What to work on >>
Search the records for the word "cell" and copy each line in which it appears.

Rendered images with source text:
== Segment start ==

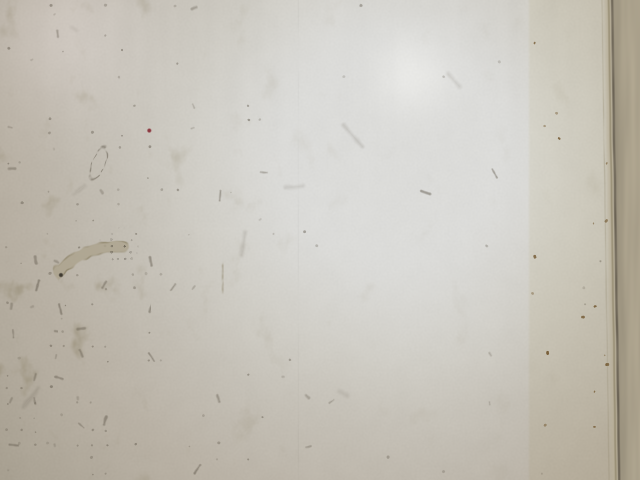
Give the GLSL for this texture, as a WebGL 1 fragment shader.

```glsl
precision highp float;
// Draws a scuffed, off-white painted wall panel with a grooved door frame at its right edge.
uniform vec2 u_resolution;

const vec3 WHITE = vec3(0.86, 0.86, 0.85);
const vec3 IVORY = vec3(0.81, 0.80, 0.77);
const vec3 CREAM = vec3(0.76, 0.74, 0.70);
const vec3 TAN = vec3(0.72, 0.69, 0.64);
const vec3 UMBER = vec3(0.65, 0.62, 0.56);
const vec3 OLIVE = vec3(0.53, 0.49, 0.38);
const vec3 SOOT = vec3(0.36, 0.33, 0.28);
const vec3 RUST = vec3(0.43, 0.32, 0.16);

vec2 hash2(vec2 p) {
  vec3 q = fract(p.xyx * vec3(0.1031, 0.1030, 0.0973));
  q += dot(q, q.yzx + 33.33);
  return fract((q.xx + q.yz) * q.zy);
}

float corner(vec2 cell, vec2 offset) {
  return dot(hash2(cell) * 2.0 - 1.0, offset);
}

// Gradient noise, roughly -0.7 to 0.7
float noise(vec2 p) {
  vec2 i = floor(p), f = fract(p);
  vec2 w = f * f * f * (f * (f * 6.0 - 15.0) + 10.0);
  vec2 e = vec2(1.0, 0.0);
  float low = mix(corner(i, f), corner(i + e, f - e), w.x);
  float high = mix(corner(i + e.yx, f - e.yx), corner(i + 1.0, f - 1.0), w.x);
  return mix(low, high, w.y);
}

float fbm(vec2 p) {
  float sum = 0.0, amp = 0.6;
  for (int k = 0; k < 4; k++) {
    sum += amp * noise(p);
    p = p * 2.03 + 17.3;
    amp *= 0.5;
  }
  return sum;
}

float band(float d, float halfWidth, float soft) {
  return 1.0 - smoothstep(halfWidth - soft, halfWidth + soft, abs(d));
}

float segment(vec2 p, vec2 a, vec2 b) {
  vec2 ab = b - a;
  return length(p - a - ab * clamp(dot(p - a, ab) / dot(ab, ab), 0.0, 1.0));
}

// One short random stroke per grid cell; a reach of 0 gives round specks
float strokes(vec2 p, float scale, float density, float reach, float width, float seed) {
  vec2 g = p * scale + seed, cell = floor(g);
  vec2 h = hash2(cell + seed), r = hash2(cell + seed + 41.7);
  vec2 along = reach * r.x * vec2(cos(h.y * 6.28), sin(h.y * 6.28)) + 0.001;
  vec2 q = fract(g) - 0.35 - 0.3 * r;
  float d = segment(q, -along, along) + 0.04 * noise(g * 5.0);
  return band(d, width * (0.4 + 0.6 * r.y), 0.05) * step(h.x, density) * (0.4 + 0.6 * r.x);
}

// Warm falloff around the brightest part of the wall
vec3 wallTone(float r) {
  vec3 c = mix(WHITE, IVORY, smoothstep(0.15, 0.36, r));
  c = mix(c, CREAM, smoothstep(0.30, 0.48, r));
  c = mix(c, TAN, smoothstep(0.43, 0.62, r));
  return mix(c, UMBER, smoothstep(0.57, 0.85, r));
}

float glow(vec2 p, vec2 centre, float radius) {
  vec2 d = (p - centre) / radius;
  return exp(-dot(d, d));
}

// Curved glue smear: x is the body, y its dark rim
vec2 smear(vec2 p, float soft) {
  float s = clamp((p.x - 0.122) / 0.135, 0.0, 1.0);
  float slope = 0.96 * pow(1.0 - s, 1.5);
  float d = (p.y - 0.486 + 0.052 * pow(1.0 - s, 2.5)) / sqrt(1.0 + slope * slope);
  d = length(vec2(d, p.x - clamp(p.x, 0.122, 0.257))) + 0.004 * noise(p * 60.0);
  return vec2(band(d, 0.011, soft), band(d - 0.011, 0.0015, soft));
}

// Faint looped pencil mark
float scribble(vec2 p, float soft) {
  vec2 q = p - vec2(0.205, 0.66);
  q.x -= 0.35 * q.y;
  float loop = (length(q / vec2(0.015, 0.032)) - 1.0) * 0.017 + 0.005 * noise(p * 45.0);
  return band(loop, 0.001, soft) * smoothstep(-0.3, 0.2, noise(p * 95.0));
}

void main() {
  vec2 p = gl_FragCoord.xy / u_resolution.y;
  vec2 uv = gl_FragCoord.xy / u_resolution;
  float soft = 1.0 / u_resolution.y;
  float leftness = 1.0 - smoothstep(0.0, 0.65, uv.x);
  float lowLeft = glow(p, vec2(0.0, 0.32), 0.24);

  // Lighting, glare and cloudy paint
  float cloud = fbm(p * 5.0);
  vec3 col = wallTone(length((uv - vec2(0.62, 0.68)) * vec2(1.0, 0.75)) + 0.025 * cloud);
  col += vec3(0.07, 0.07, 0.085) * glow(p, vec2(0.13, 0.93), 0.17);
  col += 0.05 * glow(p, vec2(0.86, 0.84), 0.075);
  col += 0.012 * noise(vec2(p.x * 34.0, p.y * 2.5)) * smoothstep(0.3, 1.0, p.y);
  col += 0.012 * fbm(p * 22.0) + 0.012 * noise(p * 190.0);

  // Smudges, specks and scratches, densest at the left
  float smudge = smoothstep(0.12, 0.5, fbm(p * vec2(15.0, 11.0) + 7.0));
  col = mix(col, OLIVE, smudge * (0.08 + 0.25 * leftness + 0.35 * lowLeft));
  float dirt = strokes(p, 34.0, 0.015 + 0.09 * leftness + 0.3 * lowLeft, 0.0, 0.11, 3.0);
  dirt += strokes(p, 21.0, 0.02 + 0.10 * leftness + 0.3 * lowLeft, 0.22, 0.06, 19.0);
  dirt += 0.4 * strokes(p, 9.0, 0.06 + 0.2 * leftness, 0.3, 0.04, 57.0);
  col = mix(col, SOOT, clamp(dirt, 0.0, 1.0) * 0.5);

  // Individual marks
  vec2 glue = smear(p, soft);
  col = mix(col, UMBER * vec3(1.03, 1.02, 0.97), glue.x * 0.75);
  col = mix(col, OLIVE, glue.y * smoothstep(-0.2, 0.4, noise(p * 40.0)) * 0.8);
  float crumbs = strokes(p, 75.0, 0.4, 0.0, 0.25, 8.0) * glow(p, vec2(0.25, 0.483), 0.025);
  col = mix(col, SOOT * 0.7, max(crumbs, band(length(p - vec2(0.127, 0.427)), 0.004, soft)));
  col = mix(col, SOOT, scribble(p, soft) * 0.6);
  float dash = band(p.x - 0.464, 0.002, soft) * band(p.y - 0.42, 0.03, 0.005);
  col = mix(col, OLIVE, dash * (0.35 + 0.5 * noise(p * 90.0)));
  col = mix(col, vec3(0.55, 0.22, 0.25), band(length(p - vec2(0.311, 0.728)), 0.004, soft));
  col -= 0.03 * band(p.x - 0.6215, 0.0008, soft) * smoothstep(-0.4, 0.3, noise(p * 9.0));

  // Yellowed strip with rust flecks
  float strip = smoothstep(1.098, 1.106, p.x);
  col *= mix(vec3(1.0), vec3(0.98, 0.972, 0.94), strip);
  float flecks = strokes(p, 40.0, 0.04, 0.05, 0.13, 73.0);
  col = mix(col, RUST, flecks * strip * 0.9);

  // Door frame: lip, dark groove and shaded outer board
  float frame = p.x - mix(1.290, 1.275, p.y) + 0.002 * noise(vec2(3.0, p.y * 9.0));
  float wear = 0.5 + 0.5 * noise(vec2(p.x * 60.0, p.y * 14.0));
  col = mix(col, TAN * vec3(1.0, 0.99, 0.93), smoothstep(-0.022, -0.008, frame) * 0.8);
  col = mix(col, OLIVE, band(frame + 0.021, 0.0012, soft) * wear * 0.5);
  vec3 board = UMBER * (1.0 + 0.08 * noise(vec2(p.x * 80.0, p.y * 5.0)));
  board *= mix(vec3(0.93, 0.92, 0.88), vec3(1.03, 1.02, 0.98), smoothstep(0.0, 0.03, frame));
  col = mix(col, board, smoothstep(-0.002, 0.004, frame));
  col = mix(col, OLIVE, band(frame + 0.007, 0.002, soft) * 0.6);
  col = mix(col, SOOT, band(frame, 0.0025, soft) * (0.5 + 0.5 * wear));

  gl_FragColor = vec4(clamp(col, 0.0, 1.0), 1.0);
}
```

== Segment end ==

Exercise output >>
float corner(vec2 cell, vec2 offset) {
  return dot(hash2(cell) * 2.0 - 1.0, offset);
// One short random stroke per grid cell; a reach of 0 gives round specks
  vec2 g = p * scale + seed, cell = floor(g);
  vec2 h = hash2(cell + seed), r = hash2(cell + seed + 41.7);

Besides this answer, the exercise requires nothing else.